(WMC-TV) - Jason Baldwin was anxious before the Memphis premiere of 'Paradise Lost 3: Purgatory,' a documentary about the West Memphis Three.
"Watching the film is difficult to watch because you see family and friends going through a hard and difficult time," said Baldwin.
The documentary was shown Sunday night at the Indie Memphis Film Festival at Playhouse on the Square.
Produced by Jonathan Silberberg, the Paradise Lost films have generated international media attention for Baldwin, Damien Echols and Jesse Misskelley, Jr., also known as the West Memphis Three.
"We definitely felt like these three guys were innocent and not treated properly by the justice system, so we thought it was an opportunity to shine the light both on their case and the justice system more broadly," said Silberberg.

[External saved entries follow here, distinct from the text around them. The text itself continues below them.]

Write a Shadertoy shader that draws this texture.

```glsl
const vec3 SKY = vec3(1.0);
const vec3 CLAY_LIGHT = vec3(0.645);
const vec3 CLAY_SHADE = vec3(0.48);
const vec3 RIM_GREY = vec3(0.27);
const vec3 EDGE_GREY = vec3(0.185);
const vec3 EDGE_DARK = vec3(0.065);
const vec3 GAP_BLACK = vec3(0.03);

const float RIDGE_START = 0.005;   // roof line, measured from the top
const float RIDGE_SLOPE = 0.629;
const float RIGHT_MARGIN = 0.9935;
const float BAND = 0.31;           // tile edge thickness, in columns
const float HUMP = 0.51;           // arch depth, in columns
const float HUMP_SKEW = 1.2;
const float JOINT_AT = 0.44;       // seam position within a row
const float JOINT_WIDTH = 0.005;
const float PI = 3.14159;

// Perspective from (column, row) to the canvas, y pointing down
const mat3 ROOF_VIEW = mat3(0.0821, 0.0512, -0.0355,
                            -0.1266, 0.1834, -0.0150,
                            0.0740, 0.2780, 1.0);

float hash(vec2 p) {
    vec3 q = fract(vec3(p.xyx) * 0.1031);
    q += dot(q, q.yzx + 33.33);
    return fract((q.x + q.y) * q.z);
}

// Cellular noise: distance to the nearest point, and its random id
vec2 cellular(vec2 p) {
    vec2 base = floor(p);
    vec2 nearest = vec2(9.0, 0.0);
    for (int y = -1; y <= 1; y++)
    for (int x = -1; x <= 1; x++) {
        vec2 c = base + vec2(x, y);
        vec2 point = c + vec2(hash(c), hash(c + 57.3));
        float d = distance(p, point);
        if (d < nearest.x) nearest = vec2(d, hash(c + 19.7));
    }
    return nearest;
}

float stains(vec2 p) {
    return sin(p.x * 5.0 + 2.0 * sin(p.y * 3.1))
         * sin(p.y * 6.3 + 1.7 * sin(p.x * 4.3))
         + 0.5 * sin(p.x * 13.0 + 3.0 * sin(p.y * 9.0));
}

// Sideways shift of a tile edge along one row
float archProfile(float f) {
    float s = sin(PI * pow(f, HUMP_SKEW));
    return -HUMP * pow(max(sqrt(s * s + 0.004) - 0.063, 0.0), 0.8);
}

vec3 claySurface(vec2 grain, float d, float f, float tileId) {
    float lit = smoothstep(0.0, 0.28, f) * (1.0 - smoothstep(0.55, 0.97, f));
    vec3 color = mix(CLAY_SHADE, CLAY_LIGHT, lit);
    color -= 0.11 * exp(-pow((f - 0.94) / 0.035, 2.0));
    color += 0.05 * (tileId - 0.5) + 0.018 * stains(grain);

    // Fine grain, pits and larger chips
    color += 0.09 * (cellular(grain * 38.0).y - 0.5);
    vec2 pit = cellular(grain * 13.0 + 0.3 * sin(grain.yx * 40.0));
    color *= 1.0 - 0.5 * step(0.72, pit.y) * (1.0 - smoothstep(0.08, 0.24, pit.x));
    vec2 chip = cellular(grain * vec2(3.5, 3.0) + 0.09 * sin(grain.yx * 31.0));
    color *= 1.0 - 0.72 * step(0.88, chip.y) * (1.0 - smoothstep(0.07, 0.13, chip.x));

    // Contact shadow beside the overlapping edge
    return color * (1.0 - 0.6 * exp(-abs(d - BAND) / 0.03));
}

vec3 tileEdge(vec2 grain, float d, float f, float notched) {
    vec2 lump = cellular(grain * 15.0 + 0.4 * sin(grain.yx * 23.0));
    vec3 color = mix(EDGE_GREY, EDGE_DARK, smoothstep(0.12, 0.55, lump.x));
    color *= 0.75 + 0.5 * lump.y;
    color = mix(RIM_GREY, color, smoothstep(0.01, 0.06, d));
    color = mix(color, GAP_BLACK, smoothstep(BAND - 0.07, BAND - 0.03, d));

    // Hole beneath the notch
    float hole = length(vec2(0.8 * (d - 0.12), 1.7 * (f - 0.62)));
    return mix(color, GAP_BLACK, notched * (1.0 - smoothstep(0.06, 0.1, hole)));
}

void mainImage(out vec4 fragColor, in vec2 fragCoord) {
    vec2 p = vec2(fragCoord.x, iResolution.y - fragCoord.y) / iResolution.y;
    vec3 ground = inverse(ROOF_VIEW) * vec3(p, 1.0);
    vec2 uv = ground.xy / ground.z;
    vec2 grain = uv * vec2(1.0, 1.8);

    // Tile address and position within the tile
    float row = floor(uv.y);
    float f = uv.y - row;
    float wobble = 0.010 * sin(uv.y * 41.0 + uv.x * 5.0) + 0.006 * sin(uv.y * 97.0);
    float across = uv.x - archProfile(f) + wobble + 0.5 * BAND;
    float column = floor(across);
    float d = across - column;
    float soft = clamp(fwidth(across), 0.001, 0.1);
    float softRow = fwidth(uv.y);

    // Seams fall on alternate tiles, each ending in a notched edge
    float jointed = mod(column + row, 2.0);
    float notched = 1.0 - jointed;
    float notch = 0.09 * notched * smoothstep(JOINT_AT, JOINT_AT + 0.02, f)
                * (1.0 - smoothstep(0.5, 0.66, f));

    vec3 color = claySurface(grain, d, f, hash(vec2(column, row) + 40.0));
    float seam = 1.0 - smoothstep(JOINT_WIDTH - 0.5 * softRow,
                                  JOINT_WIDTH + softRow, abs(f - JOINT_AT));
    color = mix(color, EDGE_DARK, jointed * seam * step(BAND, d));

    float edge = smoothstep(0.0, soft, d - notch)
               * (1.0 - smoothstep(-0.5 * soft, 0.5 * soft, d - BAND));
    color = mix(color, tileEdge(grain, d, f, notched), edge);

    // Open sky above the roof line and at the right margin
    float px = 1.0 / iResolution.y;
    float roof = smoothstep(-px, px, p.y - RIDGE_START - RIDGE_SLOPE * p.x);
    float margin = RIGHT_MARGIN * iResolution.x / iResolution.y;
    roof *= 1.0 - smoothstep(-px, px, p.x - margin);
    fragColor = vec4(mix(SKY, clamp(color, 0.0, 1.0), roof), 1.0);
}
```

In August, after spending nearly two decades in prison, the West Memphis Three agreed to an Alford plea, which allowed them to walk free in exchange for admitting their guilt before the court.
"After having experienced all this, I want to know who murdered those boys," said Baldwin. "I want them to be found and brought to justice not only for my family, but their family as well."
'Paradise Lost 3: Purgatory' includes footage of the West Memphis Three after their release from prison.
"I'm in the process or learning to drive," said Baldwin. "So far no accidents, I'm doing great. I'm working towards getting my drivers license and the normal things people do to live. Job, education, everything."
Some have credited the release of the men to the controversy created by the film.
"I thought it was a really good movie," said attendee Leslie Ponds. "It did point out there are six victims here. Three men who are wrongly convicted and the three children that got murdered."
"I think the movie makes a pretty compelling case that there are serious doubts about whether the three got a fair trail and a pretty compelling case that there should be reasonable doubt about whether they committed the crimes," said Shelby County Commissioner and University of Memphis professor Steve Mulroy.
The film will eventually air on HBO in January of 2012.
Meanwhile, NBC star and Germantown High School graduate Chris Parnell was on the jury and discussion panel for this year's Indie Memphis Film Festival, as well as the emcee for the awards ceremony.
Parnell said he loves coming home and was happy to support this year's festival.
"I love Memphis," said Parnell. "I don't live here anymore, but it's my hometown and I love to come back, and if I can do a little something to raise the profile of the festival a little bit or whatever, you know I'm happy to do that."
Parnell has appeared in dozens of films and television shows. He is best known for his time on 'Saturday Night Live' and his recurring role on NBC's Emmy Award-winning comedy '30 Rock.'